→ **EXERCISE PROMPT**
Locate each line below that includes "blobs" and reproduce it.

GIVEN INFORMATION: Begin

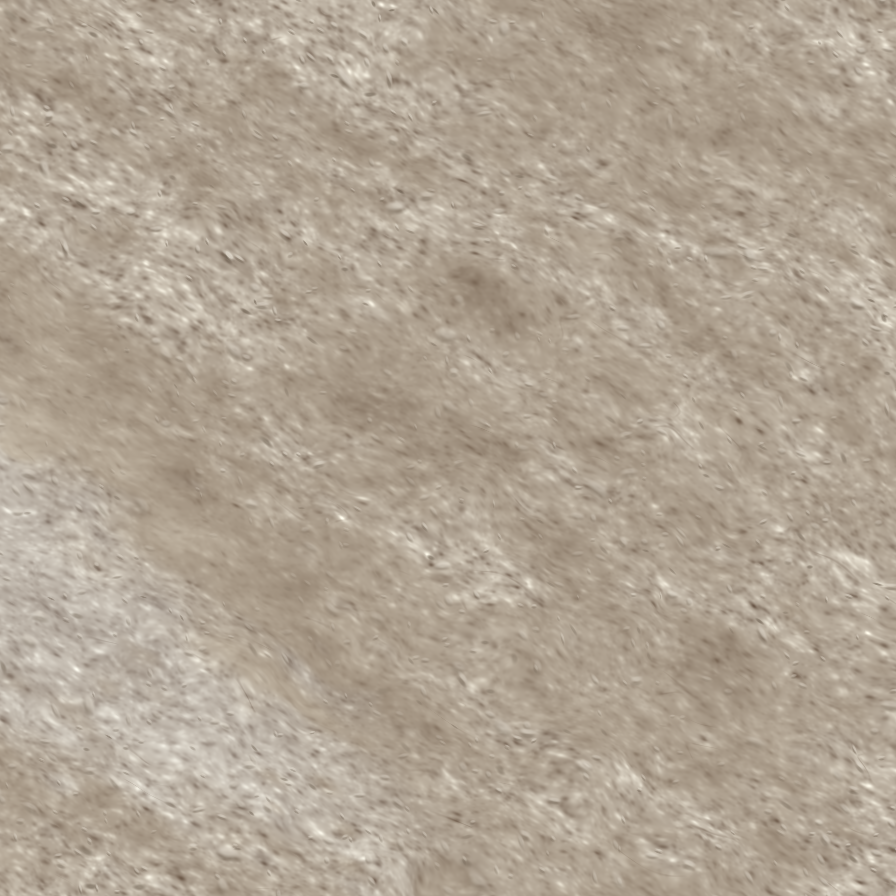
This texture is drawn by a Shadertoy shader. Its source:

```glsl
vec3 hash3(vec2 cell) {
    vec3 k = vec3(dot(cell, vec2(127.1, 311.7)), dot(cell, vec2(269.5, 183.3)), dot(cell, vec2(419.2, 371.9)));
    return fract(sin(k) * 43758.545);
}

// Cellular noise: one soft light or dark blob per cell, centred on zero
float blobs(vec2 p) {
    vec2 cell = floor(p);
    float sum = 0.0;
    for (int y = -1; y <= 1; y++)
    for (int x = -1; x <= 1; x++) {
        vec2 c = cell + vec2(x, y);
        vec3 h = hash3(c);
        vec2 d = p - c - h.xy;
        sum += (2.0 * h.z - 1.0) * exp(-6.0 * dot(d, d));
    }
    return sum;
}

// Scattered stone chips: x is the lit body, y the shadow beneath it
vec2 chips(vec2 p, float share) {
    vec2 cell = floor(p), cover = vec2(0.0);
    for (int y = -1; y <= 1; y++)
    for (int x = -1; x <= 1; x++) {
        vec2 c = cell + vec2(x, y);
        vec3 h = hash3(c + 17.0), g = hash3(c + 91.0);
        if (g.x > share) continue;
        float a = (h.z - 0.5) * 1.8, size = 0.17 + 0.25 * g.z * g.z;
        mat2 turn = mat2(cos(a), -sin(a), sin(a), cos(a));
        vec2 squash = vec2(1.0, 1.5 + 1.3 * g.y);
        vec2 d = p - c - h.xy;
        float body = length(turn * d * squash) / size;
        float shade = length(turn * (d + vec2(-0.04, 0.16)) * squash) / size;
        cover = max(cover, 1.0 - smoothstep(0.3, 1.2, vec2(body, shade)));
    }
    return cover;
}

void mainImage(out vec4 fragColor, in vec2 fragCoord) {
    vec2 uv = fragCoord / iResolution.xy;

    // Axes along and across the slanting grain, gently warped
    vec2 q = vec2(dot(uv, vec2(0.87, -0.5)), dot(uv, vec2(0.5, 0.87)));
    q += 0.012 * vec2(blobs(uv * 9.0), blobs(uv * 9.0 + 40.0));
    q += 0.004 * vec2(blobs(uv * 31.0 + 3.0), blobs(uv * 31.0 + 70.0));

    float broad = blobs(q * vec2(3.0, 6.0) + 5.0);
    float streak = blobs(q * vec2(8.0, 19.0) + 31.0);
    float mottle = blobs(q * vec2(19.0, 40.0) + 63.0);

    // Chalky patch at lower left and the smooth bank beside it
    float ragged = 0.08 * streak + 0.09 * mottle;
    float diagonal = uv.x + uv.y + ragged;
    float chalk = (1.0 - smoothstep(0.44, 0.62, diagonal)) * smoothstep(0.1, 0.29, uv.y + 0.3 * uv.x + ragged);
    float bank = smoothstep(0.52, 0.62, diagonal) * (1.0 - smoothstep(0.68, 0.86, diagonal))
               * (1.0 - smoothstep(0.38, 0.54, uv.x));

    // Grit thins out over bare, wiped earth
    float grit = smoothstep(-0.6, 0.6, broad + 0.8 * streak + 0.7 * mottle);
    grit = mix(0.5 + 0.65 * grit, 0.35, bank);
    grit = mix(grit, 0.9, chalk);

    float clump = blobs(q * vec2(34.0, 66.0) + 47.0);
    float coarse = blobs(q * vec2(56.0, 118.0));
    float grain = blobs(q * vec2(88.0, 185.0) + 11.0);
    float fine = blobs(q * vec2(165.0, 250.0) + 23.0);

    float tone = 0.045 * broad + 0.065 * streak + 0.055 * mottle + 0.065 * chalk - 0.045 * bank;
    tone += grit * (0.065 * clump + 0.095 * coarse + 0.11 * grain + 0.05 * fine);
    tone += 0.1 * grit * coarse * abs(grain);

    // Soft dark wrinkles running along the grain
    float crease = abs(blobs(q * vec2(13.0, 36.0) + 77.0));
    tone -= 0.07 * (1.0 - smoothstep(0.0, 0.06, crease)) * smoothstep(0.1, 0.6, mottle + clump) * grit;

    // Earth colour: tan where bare, greyer where gritty or chalky
    vec3 color = vec3(0.697, 0.647, 0.582) + tone * vec3(0.94, 1.03, 1.03);
    color += vec3(-0.008, 0.002, 0.022) * (chalk + 0.7 * grit - 0.55);

    // Pale chips with shadows, small pebbles and a few dark crumbs
    vec2 small = chips(q * vec2(50.0, 62.0), 0.2) * grit;
    vec2 large = chips(q * vec2(25.0, 33.0) + 9.0, 0.1) * grit;
    float crumb = chips(q * vec2(38.0, 52.0) + 53.0, 0.07).x * grit;
    color = mix(color, vec3(0.43, 0.38, 0.32), min(0.35 * small.y + 0.4 * large.y + 0.5 * crumb, 0.8));
    color = mix(color, vec3(0.87, 0.84, 0.79), min(0.5 * small.x + 0.6 * large.x, 0.85));

    fragColor = vec4(color, 1.0);
}
```
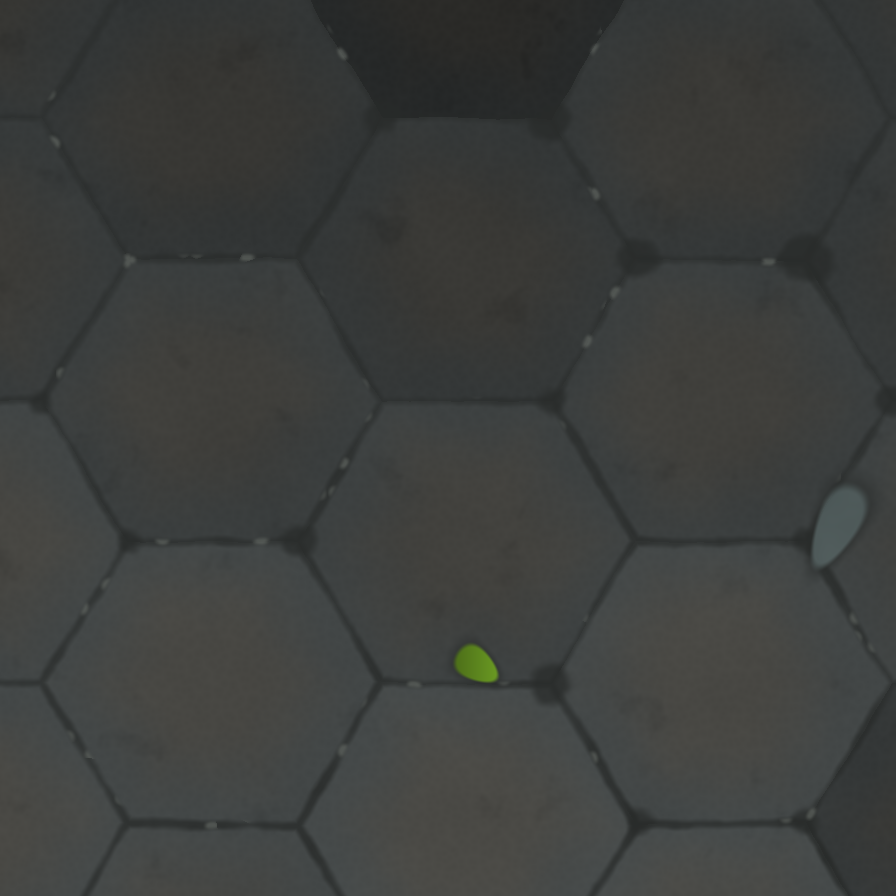
Write a Shadertoy shader that draws this texture.

```glsl
const float SQRT3 = 1.7320508;
const vec2 TILE_ORIGIN = vec2(0.521, 0.395);
const vec2 TILE_PITCH = vec2(0.284, 0.315);   // column step, row step

const vec3 WARM_STONE = vec3(1.02, 1.01, 0.95);
const vec3 COOL_STONE = vec3(0.95, 1.01, 1.01);
const vec3 JOINT_DARK = vec3(0.155, 0.165, 0.160);
const vec3 CHIP_PALE = vec3(0.40, 0.42, 0.40);
const vec3 LEAF_GREEN = vec3(0.40, 0.58, 0.13);
const vec3 PEBBLE_GREY = vec3(0.34, 0.39, 0.39);

float hash(vec2 p) {
    return fract(sin(dot(p, vec2(127.1, 311.7))) * 43758.547);
}

// Layered, rotated sines, roughly -1 to 1
float mottle(vec2 p) {
    float sum = 0.0, weight = 0.5;
    for (int i = 0; i < 5; i++) {
        sum += weight * sin(p.x + 1.3 * sin(p.y)) * cos(p.y + 0.7 * sin(p.x));
        p = mat2(1.5, 1.1, -1.1, 1.5) * p + 2.7;
        weight *= 0.62;
    }
    return sum;
}

// Cellular noise: distance to the nearest point, and that point's random value
vec2 cellular(vec2 p) {
    vec2 cell = floor(p), nearest = vec2(9.0, 0.0);
    for (int y = -1; y <= 1; y++)
    for (int x = -1; x <= 1; x++) {
        vec2 id = cell + vec2(x, y);
        vec2 point = id + vec2(hash(id), hash(id + 41.3));
        float d = distance(p, point);
        if (d < nearest.x) nearest = vec2(d, hash(id + 17.9));
    }
    return nearest;
}

// Flat-topped hexagons of unit height: local position, then tile centre
vec4 hexTile(vec2 p) {
    vec2 period = vec2(SQRT3, 1.0);
    vec2 a = round(p / period) * period;
    vec2 b = (round(p / period - 0.5) + 0.5) * period;
    return distance(p, a) < distance(p, b) ? vec4(p - a, a) : vec4(p - b, b);
}

float hexEdge(vec2 p) {
    p = abs(p);
    return 0.5 - max(p.y, dot(p, vec2(SQRT3, 1.0) * 0.5));
}

vec2 nearestCorner(vec2 p) {
    float sector = SQRT3 > 0.0 ? 1.0471976 : 1.0;
    float angle = round(atan(p.y, p.x) / sector) * sector;
    return vec2(cos(angle), sin(angle)) / SQRT3;
}

// Tapered oval, negative inside
float ovalDistance(vec2 p, vec2 centre, float angle, vec2 radius) {
    float c = cos(angle), s = sin(angle);
    p = mat2(c, -s, s, c) * (p - centre);
    p.y *= 1.0 + 0.35 * p.x / radius.x;
    return (length(p / radius) - 1.0) * min(radius.x, radius.y);
}

float cover(float d, float softness) {
    return 1.0 - smoothstep(-softness, softness, d);
}

// Stone brightness, constant over one tile
float tileTone(vec2 centre) {
    vec2 place = TILE_ORIGIN + centre * TILE_PITCH / vec2(SQRT3 * 0.5, 1.0);
    float tone = mix(0.282, 0.218, smoothstep(0.15, 0.85, place.y));
    tone += 0.018 * (hash(round(centre * 2.0)) - 0.5);
    tone -= 0.055 * cover(distance(place, vec2(0.52, 1.02)) - 0.1, 0.01);
    return tone - 0.055 * cover(distance(place, vec2(1.09, 0.08)) - 0.1, 0.01);
}

void mainImage(out vec4 fragColor, in vec2 fragCoord) {
    vec2 uv = fragCoord / iResolution.xy;
    float pixel = 1.0 / iResolution.y;

    // Slightly wavering hexagon grid
    vec2 p = (uv - TILE_ORIGIN) / TILE_PITCH * vec2(SQRT3 * 0.5, 1.0);
    p += 0.012 * vec2(mottle(p * 5.0), mottle(p * 5.0 + 8.0));
    vec4 tile = hexTile(p);
    float edge = hexEdge(tile.xy);

    // Stone: warm middle, cool rim, stains and fine grain
    float stain = mottle(p * 4.0 + tile.zw * 3.0);
    float tone = tileTone(tile.zw) + 0.010 * stain;
    tone -= 0.020 * smoothstep(0.35, 0.9, mottle(p * 7.0 + 4.0));
    tone += 0.012 * (cellular(uv * 110.0).x - 0.5);
    vec3 color = tone * mix(COOL_STONE, WARM_STONE, smoothstep(0.0, 0.35, edge + 0.08 * stain));

    // Joints of uneven width and depth, fainter toward the top
    float wear = 0.5 + 0.5 * mottle(p * 6.0 + 11.0);
    float depth = mix(0.95, 0.55, uv.y) * mix(0.45, 1.0, wear);
    float joint = cover(edge - mix(0.006, 0.021, wear), 0.011 + pixel);
    color = mix(color, JOINT_DARK, joint * depth);

    // Broken corners
    vec2 corner = nearestCorner(tile.xy);
    float cornerSeed = hash(round((tile.zw + corner) / vec2(0.5 / SQRT3, 0.5)));
    float pit = distance(tile.xy, corner) - 0.075 * cornerSeed + 0.035 * stain;
    color = mix(color, JOINT_DARK, 0.7 * step(0.5, cornerSeed) * cover(pit, 0.02));

    // Pale chips along the joints
    vec2 chip = cellular(p * 13.0);
    float chipMask = cover(chip.x - 0.28, 0.15) * cover(edge - 0.012, 0.010);
    color = mix(color, CHIP_PALE, 0.6 * step(0.8, chip.y) * chipMask);

    // Loose pebble and fallen leaf, each with a soft shadow
    float pebble = ovalDistance(uv, vec2(0.933, 0.411), 4.25, vec2(0.049, 0.022));
    color = mix(color, JOINT_DARK, 0.7 * cover(pebble - 0.004, 0.009));
    color = mix(color, PEBBLE_GREY + 0.03 * stain, 0.85 * cover(pebble, 0.002 + pixel));
    float leaf = ovalDistance(uv, vec2(0.533, 0.257), -0.6, vec2(0.026, 0.017));
    color = mix(color, JOINT_DARK, 0.6 * cover(leaf - 0.003, 0.006));
    color = mix(color, LEAF_GREEN * (0.9 + 6.0 * (uv.x - 0.533)), cover(leaf, 0.001 + pixel));

    fragColor = vec4(color, 1.0);
}
```
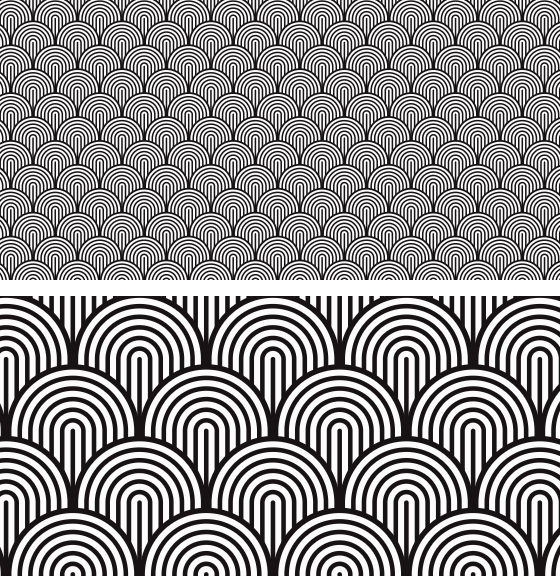
Top, the full canvas; bottom, a detail of the centre.
Write a Shadertoy shader that draws this pattern.

```glsl
// Overlapping rows of striped round arches, like fish scales, in black and white.

const vec3 PAPER = vec3(0.99);
const vec3 INK = vec3(0.09, 0.07, 0.08);

// All lengths are fractions of the canvas height.
const float PITCH = 0.15885;               // arch to arch along a row
const float ROW_STEP = 0.0854;             // row to row
const vec2 ANCHOR = vec2(0.9122, 0.506);   // centre of one arch in row 0

// Widths in ring spacings.
const float RINGS = 6.0;                   // white bands per arch
const float HALF_LINE = 0.215;             // half width of an inner line
const float RIM = 0.29;                    // outer half of the rim line

// 1 inside a shape (negative distance), 0 outside, one pixel of blending.
float coverage(float dist, float pixel) {
    return clamp(0.5 - dist / pixel, 0.0, 1.0);
}

// Distance from the arch spine: round above the centre, straight legs below.
float archRadius(vec2 p, float row) {
    float shift = 0.5 * mod(row, 2.0);
    float column = (p.x - ANCHOR.x) / PITCH + shift;
    float x = (fract(column + 0.5) - 0.5) * PITCH;
    float y = p.y - ANCHOR.y - row * ROW_STEP;
    return length(vec2(x, max(y, 0.0)));
}

// Ink of evenly spaced lines, the first on the spine, closed by a solid rim.
float archInk(float radius, float spacing, float pixel) {
    float toLine = abs(fract(radius / spacing + 0.5) - 0.5) * spacing;
    float lines = coverage(toLine - HALF_LINE * spacing, pixel);
    float rim = coverage((RINGS - HALF_LINE) * spacing - radius, pixel);
    return max(lines, rim);
}

void mainImage(out vec4 fragColor, in vec2 fragCoord) {
    float pixel = 1.0 / iResolution.y;
    vec2 p = fragCoord * pixel;

    float outer = 0.5 * PITCH;
    float spacing = outer / (RINGS + RIM);

    // The row centred just below may cover the legs of the row above it.
    float row = floor((p.y - ANCHOR.y) / ROW_STEP);
    float front = archRadius(p, row);
    float back = archRadius(p, row + 1.0);

    float ink = mix(archInk(back, spacing, pixel),
                    archInk(front, spacing, pixel),
                    coverage(front - outer, pixel));

    fragColor = vec4(mix(PAPER, INK, ink), 1.0);
}
```
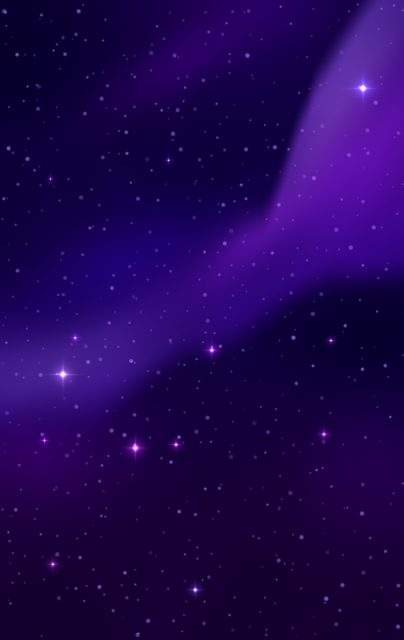
This background is drawn by a WebGL 2 fragment shader. Its source:

```glsl
#version 300 es
precision highp float;

uniform vec2 u_resolution;
out vec4 outColor;

// Sky and nebula colours
const vec3 NAVY = vec3(0.018, 0.000, 0.165);
const vec3 INDIGO = vec3(0.060, 0.000, 0.245);
const vec3 PLUM = vec3(0.085, 0.000, 0.200);
const vec3 MAGENTA = vec3(0.130, 0.000, 0.180);
const vec3 HALO = vec3(0.055, 0.005, 0.190);
const vec3 VIOLET = vec3(0.165, 0.005, 0.475);
const vec3 VIVID = vec3(0.200, 0.035, 0.200);
const vec3 LAVENDER = vec3(0.180, 0.200, 0.180);

// Star colours and scales, in canvas heights
const vec3 DUST_TINT = vec3(0.60, 0.40, 0.88);
const vec3 PINK_TINT = vec3(0.85, 0.22, 0.95);
const vec3 BLUE_TINT = vec3(0.42, 0.40, 1.00);
const vec3 WARM_TINT = vec3(0.90, 0.62, 0.85);
const float DUST_RADIUS = 0.0030;
const float SPECK_RADIUS = 0.0015;
const float SPARKLE_SIZE = 0.027;
const float HERO_SIZE = 0.042;
const float EDGE_WARP = 0.025;

vec3 hash3(vec2 p) {
  vec3 q = fract(p.xyx * vec3(0.1031, 0.1030, 0.0973));
  q += dot(q, q.yzx + 33.33);
  return fract((q.xxy + q.yzz) * q.zyx);
}

float noise(vec2 p) {
  vec2 i = floor(p), f = fract(p);
  f = f * f * (3.0 - 2.0 * f);
  float low = mix(hash3(i).x, hash3(i + vec2(1, 0)).x, f.x);
  float high = mix(hash3(i + vec2(0, 1)).x, hash3(i + vec2(1, 1)).x, f.x);
  return mix(low, high, f.y);
}

float fbm(vec2 p) {
  float sum = 0.0, amp = 0.5;
  for (int i = 0; i < 4; i++) {
    sum += amp * noise(p);
    p = mat2(1.6, 1.2, -1.2, 1.6) * p + 7.3;
    amp *= 0.5;
  }
  return sum;
}

// Soft rotated ellipse
float glow(vec2 p, vec2 center, vec2 radius, float angle) {
  float c = cos(angle), s = sin(angle);
  vec2 d = mat2(c, -s, s, c) * (p - center) / radius;
  return exp(-dot(d, d));
}

// Heights of the two edges of the nebula band
float upperEdge(float x) {
  return 0.49 + 0.17 * smoothstep(0.1, 0.67, x)
       + 0.19 * smoothstep(0.64, 0.79, x) + max(x - 0.76, 0.0);
}

float lowerEdge(float x) {
  return 0.352 + 0.105 * smoothstep(0.2, 0.5, x) + 0.11 * smoothstep(0.5, 0.85, x);
}

vec3 sky(vec2 uv) {
  vec3 col = mix(PLUM, INDIGO, smoothstep(0.15, 0.5, uv.y));
  col = mix(col, NAVY, 0.9 * glow(uv, vec2(0.02, 0.90), vec2(0.28, 0.16), 0.0));
  col = mix(col, NAVY, 0.9 * glow(uv, vec2(0.92, 0.47), vec2(0.24, 0.09), 0.0));
  col = mix(col, NAVY, 0.6 * glow(uv, vec2(0.52, 0.72), vec2(0.20, 0.06), 0.3));
  col += MAGENTA * 0.75 * glow(uv, vec2(0.42, 0.89), vec2(0.20, 0.05), 0.35);
  col += MAGENTA * 0.50 * glow(uv, vec2(0.62, 1.00), vec2(0.26, 0.09), 0.0);
  col += MAGENTA * 0.75 * glow(uv, vec2(0.08, 0.30), vec2(0.24, 0.10), 0.0);
  col += MAGENTA * 0.40 * glow(uv, vec2(0.88, 0.26), vec2(0.22, 0.10), 0.0);
  col += HALO * glow(uv, vec2(0.30, 0.58), vec2(0.30, 0.08), 0.25);
  return col * (0.8 + 0.4 * fbm(uv * vec2(3.0, 5.0)));
}

vec3 addNebula(vec3 col, vec2 uv) {
  float y = uv.y + EDGE_WARP * (fbm(uv * 5.0) - 0.47);
  float topSoft = mix(0.06, 0.038, smoothstep(0.2, 0.55, uv.x));
  float top = smoothstep(-topSoft, topSoft, upperEdge(uv.x) - y);
  float bottomSoft = mix(0.055, 0.035, smoothstep(0.1, 0.4, uv.x));
  float bottom = smoothstep(-bottomSoft, bottomSoft, y - lowerEdge(uv.x));
  // Pale fold above a slanted crease in the upper arm
  float fold = smoothstep(-0.07, 0.05, y - 0.72 - 0.9 * (uv.x - 0.76));
  vec3 gas = VIOLET;
  gas += VIVID * glow(uv, vec2(0.94, 0.78), vec2(0.28, 0.13), 0.35);
  gas += VIVID * 0.6 * glow(uv, vec2(0.63, 0.63), vec2(0.18, 0.035), 0.5);
  gas += LAVENDER * mix(0.35, 1.0, fold) * glow(uv, vec2(0.86, 0.88), vec2(0.26, 0.13), 0.85);
  gas += LAVENDER * 0.65 * glow(uv, vec2(0.12, 0.425), vec2(0.30, 0.08), 0.15);
  gas *= 0.84 + 0.34 * fbm(mat2(0.8, -0.6, 0.6, 0.8) * uv * vec2(3.0, 6.0) + 4.0);
  return mix(col, gas, top * bottom * 0.95);
}

// Jittered grid of round stars; returns coverage
float starDots(vec2 p, float cells, float radius, float density, float seed) {
  vec2 id = floor(p * cells);
  vec3 h = hash3(id + seed), k = hash3(id + seed + 57.0);
  float dist = length(fract(p * cells) - 0.5 - 0.7 * (h.xy - 0.5)) / cells;
  float r = radius * mix(0.55, 1.1, h.z), px = 1.0 / u_resolution.y;
  float cluster = density * mix(0.4, 1.6, noise(id / cells * 6.0 + seed));
  return step(k.x, cluster) * mix(0.2, 0.8, k.y) * (1.0 - smoothstep(r - px, r + px, dist));
}

// Four-point star with a bright core and halo
vec3 sparkle(vec2 d, float size, vec3 tint) {
  d = abs(d) / size;
  float r2 = dot(d, d);
  float rays = exp(-4.5 * d.x - 32.0 * d.y) + exp(-32.0 * d.x - 4.5 * d.y);
  return tint * (0.9 * rays + 0.35 * exp(-10.0 * r2)) + 0.8 * exp(-110.0 * r2);
}

vec3 scatteredSparkles(vec2 p) {
  const float cells = 5.0;
  vec2 id = floor(p * cells);
  vec3 h = hash3(id + 19.0), k = hash3(id + 83.0);
  vec2 d = (fract(p * cells) - 0.5 - 0.5 * (h.xy - 0.5)) / cells;
  vec3 tint = mix(PINK_TINT, BLUE_TINT, smoothstep(0.5, 0.9, k.y));
  return step(k.x, 0.65) * mix(0.35, 0.8, k.z) * sparkle(d, SPARKLE_SIZE * mix(0.6, 1.1, h.z), tint);
}

void main() {
  vec2 uv = gl_FragCoord.xy / u_resolution;
  vec2 aspect = vec2(u_resolution.x / u_resolution.y, 1.0);
  vec2 p = uv * aspect;
  vec3 col = addNebula(sky(uv), uv);
  float dust = starDots(p, 27.0, DUST_RADIUS, 0.5, 3.0) + starDots(p, 40.0, SPECK_RADIUS, 0.4, 31.0);
  col = mix(col, DUST_TINT, min(dust, 1.0));
  col += scatteredSparkles(p);
  // Leading stars
  col += sparkle((uv - vec2(0.899, 0.862)) * aspect, HERO_SIZE, BLUE_TINT);
  col += sparkle((uv - vec2(0.156, 0.415)) * aspect, HERO_SIZE, WARM_TINT) * 0.8;
  col += sparkle((uv - vec2(0.335, 0.300)) * aspect, HERO_SIZE * 0.9, PINK_TINT);
  outColor = vec4(clamp(col, 0.0, 1.0), 1.0);
}
```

GIVEN INFORMATION: End

→ **RESULT FOR THIS TASK**
float blobs(vec2 p) {
    q += 0.012 * vec2(blobs(uv * 9.0), blobs(uv * 9.0 + 40.0));
    q += 0.004 * vec2(blobs(uv * 31.0 + 3.0), blobs(uv * 31.0 + 70.0));
    float broad = blobs(q * vec2(3.0, 6.0) + 5.0);
    float streak = blobs(q * vec2(8.0, 19.0) + 31.0);
    float mottle = blobs(q * vec2(19.0, 40.0) + 63.0);
    float clump = blobs(q * vec2(34.0, 66.0) + 47.0);
    float coarse = blobs(q * vec2(56.0, 118.0));
    float grain = blobs(q * vec2(88.0, 185.0) + 11.0);
    float fine = blobs(q * vec2(165.0, 250.0) + 23.0);
    float crease = abs(blobs(q * vec2(13.0, 36.0) + 77.0));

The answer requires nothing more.